TASK DIRECTIONS: In the entries below, find the line with "--skin: #ffb8b8;" and print exactly every line from there up to and including the line with "485L177 524L193 529L203", with no other lines.

THE DATA:
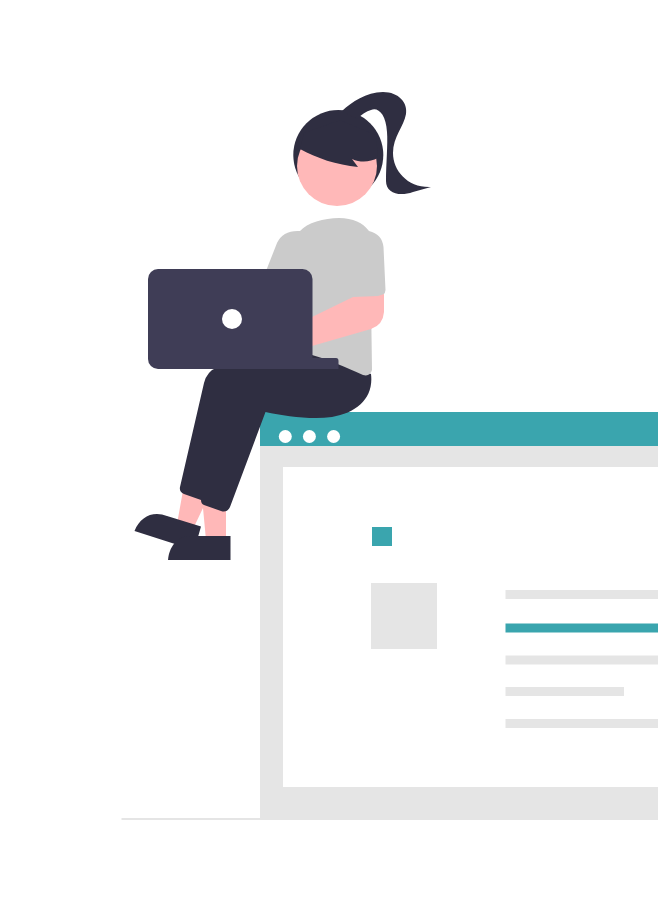
<!DOCTYPE html>
<html lang="en">
<head>
<meta charset="utf-8">
<title>Working on the web</title>
<style>
:root {
  --paper: #ffffff;
  --teal: #3aa5ae;
  --line: #e5e5e5;
  --ink: #2f2e41;
  --laptop: #3f3d56;
  --skin: #ffb8b8;
  --shirt: #cbcbcb;
}
html, body { margin: 0; background: var(--paper); overflow: hidden; }
.illustration { display: block; width: 658px; height: 912px; }
.paper { fill: var(--paper); }
.teal { fill: var(--teal); }
.line { fill: var(--line); }
.ink { fill: var(--ink); }
.laptop { fill: var(--laptop); }
.skin { fill: var(--skin); }
.shirt { fill: var(--shirt); }
</style>
</head>
<body>
<svg class="illustration" viewBox="0 0 658 912" role="img" aria-label="Woman with a laptop sitting on top of a browser window">
  <rect class="paper" width="658" height="912"/>
  <rect id="ground" class="line" x="121.500" y="818" width="537" height="2"/>

  <g id="browser-window">
    <rect class="line" x="260" y="412" width="398" height="407"/>
    <rect class="paper" x="283" y="467" width="375" height="320"/>
    <rect class="teal" x="260" y="412" width="398" height="34"/>
    <g id="window-buttons" class="paper">
      <circle cx="285.300" cy="436.500" r="6.500"/>
      <circle cx="309.400" cy="436.500" r="6.500"/>
      <circle cx="333.600" cy="436.500" r="6.500"/>
    </g>
    <rect class="teal" x="372" y="527" width="20" height="19"/>
    <rect class="line" x="371" y="583" width="66" height="66"/>
    <g id="text-lines" class="line">
      <rect x="505.500" y="590" width="153" height="9"/>
      <rect class="teal" x="505.500" y="623.500" width="153" height="9"/>
      <rect x="505.500" y="655.500" width="153" height="9"/>
      <rect x="505.500" y="687" width="118.500" height="9"/>
      <rect x="505.500" y="719" width="153" height="9"/>
    </g>
  </g>

  <g id="woman">
    <g id="legs">
      <path class="skin" d="M184 485L177 524L193 529L203 508L206 540H226V500Z"/>
      <path class="ink" d="M134.500 531C139 520 147 514 157 514Q162 514 167 516L201 526.500L196 544H175Z"/>
      <path class="ink" d="M168 560C169 548 176 536 191 536H230.500V560Z"/>
      <path class="ink" d="M204 383Q207 371 218 367L320 353L371 374C374 398 357 413 332 417C311 420 285 416 265.500 412L230 507Q227 513 221 511L204 505Q201 504 201 500L184 494Q179 492 180 487Z"/>
    </g>
    <path id="shirt" class="shirt" d="M266 271L277 243Q283 230 300 231C307 223 324 218 339 218C353 218 363 223 369 231Q382 234 383.500 247L385.500 290Q385 296 378 297L371 300L372 370Q370 377 363 375C345 367 330 360 312 355L290 330Z"/>
    <path id="forearm" class="skin" d="M312 317L353 297L378 296L384 294V312Q383 325 371 329L312 346Z"/>
    <g id="laptop" class="laptop">
      <rect x="148" y="269" width="164.500" height="100" rx="10"/>
      <path d="M300 358H336Q338.500 358 338.500 361V369H300Z"/>
      <circle class="paper" cx="232" cy="319" r="10"/>
    </g>
    <g id="head">
      <circle class="ink" cx="338.300" cy="155" r="45"/>
      <path class="ink" d="M342 111C352 102 366 92 383 92C399 92 408 103 406 114C404 126 393 137 393 153C393 171 408 188 431 187L413 192C399 197 386 193 386 181C386 164 388 144 387 132C386 114 378 107 371 110Q364 112 357 119Z"/>
      <circle class="skin" cx="337" cy="166" r="40"/>
      <path class="ink" d="M300 149C316 158 337 165 358 167L352 159C361 163 370 162 378 158L376 135L340 120L304 133Z"/>
    </g>
  </g>
</svg>
</body>
</html>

EXERCISE SOLUTION:
  --skin: #ffb8b8;
  --shirt: #cbcbcb;
}
html, body { margin: 0; background: var(--paper); overflow: hidden; }
.illustration { display: block; width: 658px; height: 912px; }
.paper { fill: var(--paper); }
.teal { fill: var(--teal); }
.line { fill: var(--line); }
.ink { fill: var(--ink); }
.laptop { fill: var(--laptop); }
.skin { fill: var(--skin); }
.shirt { fill: var(--shirt); }
</style>
</head>
<body>
<svg class="illustration" viewBox="0 0 658 912" role="img" aria-label="Woman with a laptop sitting on top of a browser window">
  <rect class="paper" width="658" height="912"/>
  <rect id="ground" class="line" x="121.500" y="818" width="537" height="2"/>

  <g id="browser-window">
    <rect class="line" x="260" y="412" width="398" height="407"/>
    <rect class="paper" x="283" y="467" width="375" height="320"/>
    <rect class="teal" x="260" y="412" width="398" height="34"/>
    <g id="window-buttons" class="paper">
      <circle cx="285.300" cy="436.500" r="6.500"/>
      <circle cx="309.400" cy="436.500" r="6.500"/>
      <circle cx="333.600" cy="436.500" r="6.500"/>
    </g>
    <rect class="teal" x="372" y="527" width="20" height="19"/>
    <rect class="line" x="371" y="583" width="66" height="66"/>
    <g id="text-lines" class="line">
      <rect x="505.500" y="590" width="153" height="9"/>
      <rect class="teal" x="505.500" y="623.500" width="153" height="9"/>
      <rect x="505.500" y="655.500" width="153" height="9"/>
      <rect x="505.500" y="687" width="118.500" height="9"/>
      <rect x="505.500" y="719" width="153" height="9"/>
    </g>
  </g>

  <g id="woman">
    <g id="legs">
      <path class="skin" d="M184 485L177 524L193 529L203 508L206 540H226V500Z"/>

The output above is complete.